Black Manifesto Challenged by Dr. McIntire in Abington
From the Philadelphia Bulletin of July 21, 1969
By Betty Medsger
Of the Bulletin Staff
The Rev. Dr. Carl McIntire stood in the rain yesterday in front of the Abington Presbyterian Church and declared that the mainstream churches of the nation should pay $3 billion in reparations to the "Bible-believing Christians."
Refused permission to read his "Christian Manifesto" at the 10 o'clock worship service, Dr. McIntire taped a copy of the Manifesto to the outside of the church. He then went to a cluster of trees and surrounded by about 150 of his followers, read the document aloud.
The Collingswood , N.J., fundamentalist leader, said his Manifesto is meant as a "challenge" to the Black Manifesto, which seeks $500 million in reparations from the nation's churches and synagogues for racial injustices.
Dr. McIntire said he wants the bulk of the reparations to go to his International Council of Christian Churches, of which he is president.
Earlier last week, Dr. McIntire had been refused permission by the church's officials to read his manifesto. He is request followed remarks made in worship service at the church of previous Sunday by Muhammed Kenyatta, Pennsylvania director of the National Black Economic Development COnference.
Kenyatta had received permission from church officials to explain the NBEDC's campaign.
Among the demands in the Christian Manifesto of Dr. McINtire is one calling for $300 million to "inform all the Negroes who have been misled by false accusations of racism and the nature of Christian brotherhood."
'Book of Freedom'
These funds, say the Christian Manifesto,should go to the fundamentalist Negro churches "separated from the National Council of Churches and the World Council of Churches."
They should be used "to persuade the Negroes in the United States and the world that their first need is Jesus Christ as presented in his Gospel and the BIble is the book of their freedom."
When Dr. McIntire appeared at the front entrance of the church yesterday at 9:52, he was met by Lowell A. Reed, a member of the session of the church.
After being informed that his request to read the Manifesto had been declined, Dr. McIntire twice asked if the session would reconsider its decisions. Reed said it would not. He welcomed Dr. McIntire as a worshiper, but said he was not welcome to read his Manifesto during the worship service.

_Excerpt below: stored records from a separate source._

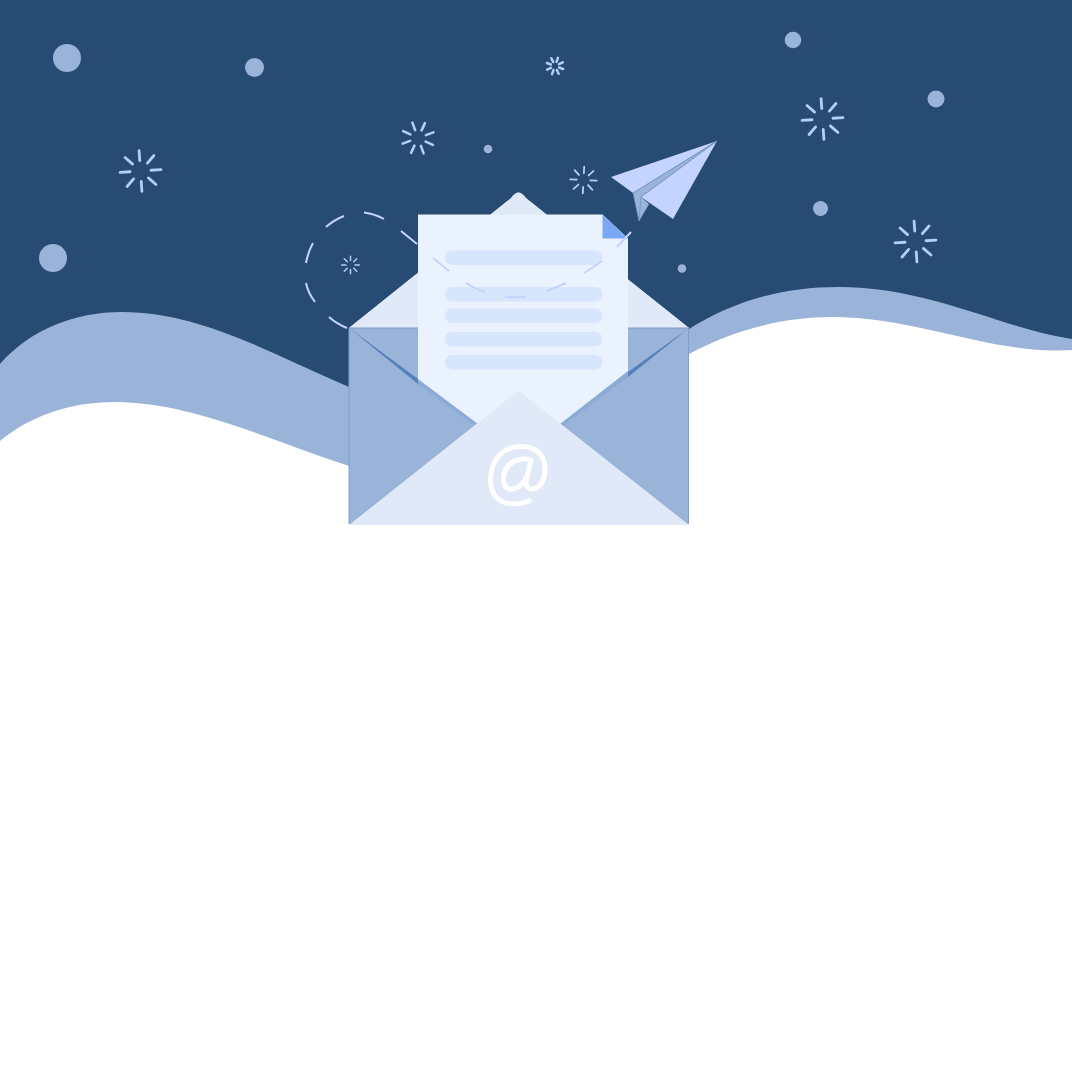
<!DOCTYPE html>
<html lang="en">
<head>
<meta charset="utf-8">
<title>Newsletter envelope</title>
<style>
:root {
  --night: #284b74;
  --mist: #99b4d8;
  --spark: #b0d0fa;
  --paper: #eaf2fe;
  --line: #d8e6fd;
  --flap: #e0e9f8;
  --fold: #7aa8f2;
  --trail: #c5d3ff;
  --edge: #7d9fcd;
  --shade: #5680bb;
  --white: #ffffff;
}
html, body { margin: 0; background: var(--white); overflow: hidden; }
svg { display: block; width: 1072px; height: 1072px; }
.night { fill: var(--night); }
.mist { fill: var(--mist); }
.snow { fill: var(--white); }
.flap { fill: var(--flap); }
.paper { fill: var(--paper); }
.text-lines { fill: var(--line); }
.fold { fill: var(--fold); }
.wing { fill: var(--trail); }
.shade { fill: var(--shade); }
.soft-shade { fill: #8baad6; }
.sparks { fill: none; stroke: var(--spark); stroke-width: 2.8; stroke-linecap: round; }
.trail { fill: none; stroke: var(--trail); stroke-width: 2; }
.edge { fill: none; stroke: var(--edge); stroke-width: 1; }
.at-sign { fill: none; stroke: var(--white); stroke-width: 5; stroke-linecap: butt; stroke-linejoin: round; }
</style>
</head>
<body>
<svg viewBox="0 0 1072 1072" role="img" aria-label="Open envelope with a letter and a paper plane in a night sky">
  <defs>
    <path id="ray-pair" d="M0 -10.5V-20.5M0 10.5V20.5"/>
    <g id="spark">
      <use href="#ray-pair"/>
      <use href="#ray-pair" transform="rotate(45)"/>
      <use href="#ray-pair" transform="rotate(90)"/>
      <use href="#ray-pair" transform="rotate(135)"/>
    </g>
  </defs>

  <rect class="snow" width="1072" height="1072"/>
  <rect class="night" width="1072" height="480"/>

  <g id="hills">
    <path class="mist" d="M0 364C30 330 74 312 122 312C200 312 270 353 349 387L689 329C735 300 785 287 838 287C930 287 1000 328 1072 339V500H0Z"/>
    <path class="snow" d="M0 441C30 416 70 402 115 402C190 402 270 440 349 466L520 510L689 354C735 329 785 317 832 317C920 317 990 355 1072 350V520H0Z"/>
  </g>

  <g id="dots" class="mist">
    <circle cx="67" cy="58" r="14"/>
    <circle cx="254.500" cy="67.500" r="9.500"/>
    <circle cx="53" cy="258" r="14"/>
    <circle cx="488" cy="149" r="4.300"/>
    <circle cx="793" cy="40" r="8.300"/>
    <circle cx="936" cy="99" r="8.500"/>
    <circle cx="820.500" cy="208.500" r="7.500"/>
    <circle cx="682" cy="268.500" r="4.300"/>
  </g>

  <g id="sparkles" class="sparks">
    <use href="#spark" transform="translate(140.500 171) rotate(-4)"/>
    <use href="#spark" transform="translate(822.500 119) rotate(-4)"/>
    <use href="#spark" transform="translate(915.500 241.500) rotate(-4)"/>
    <use href="#spark" transform="translate(418 138) rotate(-20) scale(.8)" stroke-width="3.200"/>
    <use href="#spark" transform="translate(583.500 180) rotate(3) scale(.65)"/>
    <use href="#spark" transform="translate(350.500 265) scale(.43)" stroke-width="3.500"/>
    <use href="#spark" transform="translate(555 66) rotate(20) scale(.42)" style="stroke-width:6"/>
  </g>

  <g id="envelope-back">
    <path class="flap" d="M349 328L511 198Q518.500 187 526 198L689 328Z"/>
    <path class="flap" d="M349 328L518.500 192.500L689 328Z"/>
    <rect class="mist" x="349" y="328" width="340" height="196"/>
    <path class="edge" d="M349 328H689"/>
    <path class="shade" d="M349 328L418 379V386Z"/>
    <path class="shade" d="M689 328L628 372V379Z"/>
  </g>

  <g id="letter">
    <path class="paper" d="M418 214.500H602.500L628 238.500V378L563 426H475L418 383Z"/>
    <path class="fold" d="M602.500 214.500V238.500H628Z"/>
    <g class="text-lines">
      <rect x="445" y="250.500" width="157.500" height="14.500" rx="7.200"/>
      <rect x="445" y="287" width="157.500" height="14.500" rx="7.200"/>
      <rect x="445" y="308.500" width="157.500" height="14.500" rx="7.200"/>
      <rect x="445" y="332" width="157.500" height="14.500" rx="7.200"/>
      <rect x="445" y="355" width="157.500" height="14.500" rx="7.200"/>
    </g>
  </g>

  <g id="envelope-front">
    <path class="soft-shade" d="M418 379L478 424L472 430L418 386Z"/>
    <path class="soft-shade" d="M628 371L560 424L566 430L628 378Z"/>
    <path class="mist" d="M349 328L418 384L475 426L349 524Z"/>
    <path class="mist" d="M689 328L628 377L563 426L689 524Z"/>
    <path class="edge" d="M349 328V524M688.500 328V524"/>
    <path class="flap" d="M349 525L514 394Q518.500 388 523 394L689 525Z"/>
    <g class="at-sign" role="img" aria-label="@">
      <path d="M531 500C525 503 520 504 514 504C499 504 490.500 495 490.500 480C490.500 460 503 446.500 521 446.500C536 446.500 545 455 545 469C545 481 539 489 532 489C527 489 525.500 485 526.500 479L531 460C515 456 503.500 466 503.500 479C503.500 486 506 489 511 489C518 489 524 483 526.500 477"/>
    </g>
  </g>

  <path id="flight-trail" class="trail" d="M347 328Q337 324 329 317M315 302Q308 293 306 283M306 263Q308 252 313 243M326 227Q334 220 344 216M364 212.500Q375 214 384 219M401 231L417 244M433 258L449 271M466 283Q475 289 485 292M505 296.500Q515 298 526 296.500M547 291L566 283M584 273Q594 267 602 261M617 247L631 232"/>

  <g id="paper-plane">
    <path class="wing" d="M611 177L717 141L633 193Z"/>
    <path class="mist" d="M717 141L633 193L639 221L649 204L641 197Z"/>
    <path class="wing" d="M717 141L641 197L673 219Z"/>
    <path d="M717 141L633 193L639 221L641 197L717 141M639 221L649 204" fill="none" stroke="#6f8fbd" stroke-width=".7"/>
  </g>
</svg>
</body>
</html>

Endorsed by Two Negroes
Dr. McIntire said he intends to present the Christian Manifesto everywhere the Black Manifesto is presented.
Prior to reading his Manifesto, Dr. McIntire asked two black men to endorse it. They were the Rev. K.L. Nasir, of Pakistan, and the Rev. Aaron Dumas, of Jamaica. Mr. Dumas said he plans to "work with Negroes in Washington, D.C., for Dr. McIntire."
Dr. McIntire said he thinks the men who built most of the churches and church-related institutions in America "thought like I do." Therefore, he reasoned yesterday, "we should get these buildings back."
In particular, he wants Princeton Theological Seminary, Princeton, N.J.; Drew University, Madison, N.J.; Colgate-Rochester Divinity School, New York; Southern Methodist University, Dallas; and Emory University, Atlanta.
Among the demands of the Christian Manifesto are:
- One billion dollars to be used for "evangelizing the nations and $500 million for the erection of hospitals in which the Gospel of Christ be presented..."
- $30 million for 18 publishing and printing centers in the United States and abroad to "deliver the nations from teh Communist deceptions and totalitarian powers."
- $250 million for audio-visual networks in Detroit, Chicago, Cleveland, and Washington to be "an alternative to their false racist propaganda."
'Voice of Hell'
To Dr. McIntire, the Black Manifesto is the voice of hell," he said, "not the fruit of the spirit. it is the evidence of Communist participation in the internal life of the church."
Abington and Philadelphia police as well as State Police were outside the church during and after Dr. McIntire's presentation.
The service progressed as usual inside the building. The taped copy of the Manifesto soon disappeared from its position on the inside of the front door.